At Puma, you have artists like Big Sean, The Weeknd, and Rihanna. What’s that like?
I think it’s awesome. I know Big Sean and The Weekend pretty well. When they came on, I was pretty excited. We already have a personal connection. I’ve known them for years and now we’re part of this shoe thing going on with Puma, I think it’s awesome.
Supreme just sold for a billion dollars. How does a streetwear brand go mainstream without selling out?
I think it was really cool that Supreme has reached the level that they have. Completely insane. They’re more mainstream than any brand has ever been in our world. You can’t walk any street on any city in the world and not see someone wearing Supreme. It’s crazy, thinking they just started as a skate shop in New York. To think about how big they are now is unreal. I think it’s just product. A brand like Diamond or Supreme that goes beyond skate and streetwear and hit the regular mainstream is just making good product to keep people excited.
I saw you got a lot of the Supreme x Louis Vuitton collection.
Yeah, I’ll always support them. When I first started Diamond 20 years ago, they were one of the very first supporters. They were always down, they were always carrying our product. Kids would line up at Supreme to buy Diamond shirts before we had any of our own retail stores. I’ve always been down with them and think it’s dope to see what they’ve become.
What’s the state of streetwear nowadays?
I don’t even know what streetwear is anymore. Being a skate brand that turned streetwear and never left skate, we just gained new fans. We gained fans from streetwear. Now, it’s interesting. I consider streetwear anyone who makes clothes, really. Kids are buying more expensive stuff like Prada. Those brands are exciting to kids now. The prices are higher than Supreme and streetwear brands of the past. I don’t really know the state of streetwear. It’s a trip. It’s just different. Even more than five years ago.
What did you think about the madness that broke out over sneakers at ComplexCon?
With sneakers, that’s what people were tripping on at ComplexCon this year. I feel like the sneaker game has always been like that. When we were kids, we’d go buy Jordans in the early ‘90s, and it would be impossible. We’d go super early in the morning to get them and there was a line down the block. It was the same, but there are more kids into it now. So it makes it harder. The sneaker game has always been people who are fanatical about shoes.
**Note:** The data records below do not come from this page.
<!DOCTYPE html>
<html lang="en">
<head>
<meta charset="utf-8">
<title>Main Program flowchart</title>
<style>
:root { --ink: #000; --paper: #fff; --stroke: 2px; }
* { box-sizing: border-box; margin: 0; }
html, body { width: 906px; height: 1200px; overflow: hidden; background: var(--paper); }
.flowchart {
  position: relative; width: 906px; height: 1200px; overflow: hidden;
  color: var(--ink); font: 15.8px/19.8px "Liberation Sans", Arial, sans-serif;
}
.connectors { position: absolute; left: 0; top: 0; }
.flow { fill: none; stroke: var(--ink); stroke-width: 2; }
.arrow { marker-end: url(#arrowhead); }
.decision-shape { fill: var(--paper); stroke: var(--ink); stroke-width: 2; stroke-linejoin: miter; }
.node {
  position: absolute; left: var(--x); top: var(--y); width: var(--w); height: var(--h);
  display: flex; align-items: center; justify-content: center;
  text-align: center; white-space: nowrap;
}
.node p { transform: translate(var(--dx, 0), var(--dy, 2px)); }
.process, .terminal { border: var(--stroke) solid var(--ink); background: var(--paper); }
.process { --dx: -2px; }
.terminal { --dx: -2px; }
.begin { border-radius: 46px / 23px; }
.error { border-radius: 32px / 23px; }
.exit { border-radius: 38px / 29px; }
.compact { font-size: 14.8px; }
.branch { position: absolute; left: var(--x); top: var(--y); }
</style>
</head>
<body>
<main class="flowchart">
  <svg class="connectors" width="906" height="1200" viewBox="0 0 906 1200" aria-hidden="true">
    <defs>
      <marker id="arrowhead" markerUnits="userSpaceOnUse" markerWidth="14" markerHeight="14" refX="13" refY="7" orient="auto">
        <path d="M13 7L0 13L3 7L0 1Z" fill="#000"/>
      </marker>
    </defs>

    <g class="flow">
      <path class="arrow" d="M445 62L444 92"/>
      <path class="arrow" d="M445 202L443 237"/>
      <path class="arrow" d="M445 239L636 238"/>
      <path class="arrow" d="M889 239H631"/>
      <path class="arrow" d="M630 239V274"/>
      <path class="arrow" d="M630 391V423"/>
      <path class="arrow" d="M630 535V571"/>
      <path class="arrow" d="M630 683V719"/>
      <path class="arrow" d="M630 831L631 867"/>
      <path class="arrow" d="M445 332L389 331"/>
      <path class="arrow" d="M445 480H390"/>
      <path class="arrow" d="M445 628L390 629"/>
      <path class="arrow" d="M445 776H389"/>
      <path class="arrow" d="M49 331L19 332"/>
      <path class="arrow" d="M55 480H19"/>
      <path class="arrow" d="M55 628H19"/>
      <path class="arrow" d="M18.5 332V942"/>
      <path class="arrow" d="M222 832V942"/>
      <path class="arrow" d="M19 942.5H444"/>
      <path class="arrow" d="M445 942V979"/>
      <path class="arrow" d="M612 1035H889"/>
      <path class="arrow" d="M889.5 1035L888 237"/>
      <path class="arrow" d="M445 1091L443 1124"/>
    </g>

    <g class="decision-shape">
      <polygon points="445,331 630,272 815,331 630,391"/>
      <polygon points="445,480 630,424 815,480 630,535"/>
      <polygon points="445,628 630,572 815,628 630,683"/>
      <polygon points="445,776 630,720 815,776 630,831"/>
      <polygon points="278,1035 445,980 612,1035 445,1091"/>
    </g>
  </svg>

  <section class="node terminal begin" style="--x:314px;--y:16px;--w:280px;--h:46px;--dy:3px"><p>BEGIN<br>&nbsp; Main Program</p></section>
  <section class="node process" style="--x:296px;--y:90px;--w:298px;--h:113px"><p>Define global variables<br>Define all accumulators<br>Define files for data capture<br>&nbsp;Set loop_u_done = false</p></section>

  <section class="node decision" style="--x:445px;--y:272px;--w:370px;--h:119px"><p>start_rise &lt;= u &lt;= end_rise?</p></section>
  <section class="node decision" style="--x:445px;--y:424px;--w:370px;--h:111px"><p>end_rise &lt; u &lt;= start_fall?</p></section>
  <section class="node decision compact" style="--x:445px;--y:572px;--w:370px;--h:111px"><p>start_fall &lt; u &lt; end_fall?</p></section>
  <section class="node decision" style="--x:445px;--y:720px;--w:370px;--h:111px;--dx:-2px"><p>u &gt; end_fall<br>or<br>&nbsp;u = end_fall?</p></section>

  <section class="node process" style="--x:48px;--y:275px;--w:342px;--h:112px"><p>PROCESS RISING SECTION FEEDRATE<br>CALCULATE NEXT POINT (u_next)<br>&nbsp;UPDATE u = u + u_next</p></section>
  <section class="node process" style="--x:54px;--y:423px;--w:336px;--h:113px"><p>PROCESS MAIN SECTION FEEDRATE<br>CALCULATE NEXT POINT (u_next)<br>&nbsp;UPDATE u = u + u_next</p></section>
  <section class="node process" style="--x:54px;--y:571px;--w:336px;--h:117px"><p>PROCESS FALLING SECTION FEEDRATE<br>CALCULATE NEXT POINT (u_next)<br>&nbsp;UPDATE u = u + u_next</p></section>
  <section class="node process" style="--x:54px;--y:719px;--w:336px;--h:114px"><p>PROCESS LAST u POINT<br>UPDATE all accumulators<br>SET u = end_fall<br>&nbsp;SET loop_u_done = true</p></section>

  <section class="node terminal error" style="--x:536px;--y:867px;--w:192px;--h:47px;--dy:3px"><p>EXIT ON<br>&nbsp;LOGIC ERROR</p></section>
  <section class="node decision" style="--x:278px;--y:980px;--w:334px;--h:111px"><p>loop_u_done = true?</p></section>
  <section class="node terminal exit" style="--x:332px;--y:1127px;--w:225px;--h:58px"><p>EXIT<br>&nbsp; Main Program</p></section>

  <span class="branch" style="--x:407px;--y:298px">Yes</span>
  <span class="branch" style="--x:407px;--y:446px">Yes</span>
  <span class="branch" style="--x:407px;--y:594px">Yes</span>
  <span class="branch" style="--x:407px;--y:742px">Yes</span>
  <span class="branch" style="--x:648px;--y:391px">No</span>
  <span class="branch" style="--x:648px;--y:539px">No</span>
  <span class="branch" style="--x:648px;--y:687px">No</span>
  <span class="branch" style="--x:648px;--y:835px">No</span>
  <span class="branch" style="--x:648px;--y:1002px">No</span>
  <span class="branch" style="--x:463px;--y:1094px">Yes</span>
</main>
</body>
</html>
What do you think of skate culture being in fashion magazines? Thrasher being in Vogue?
I never thought it would happen. Especially with Thrasher, I didn’t think that was going to be a thing. In fashion? Thrasher’s always been the core skate magazine. Super punk rock and grunge. It is what it is. Every skater grew up with that. It’s giving skateboarding more recognition to the mainstream. Skateboarding’s always been so small. People hated skaters. We’re trash. People didn’t like us. Now people see skaters and are like, “Wow, that’s fucking cool.”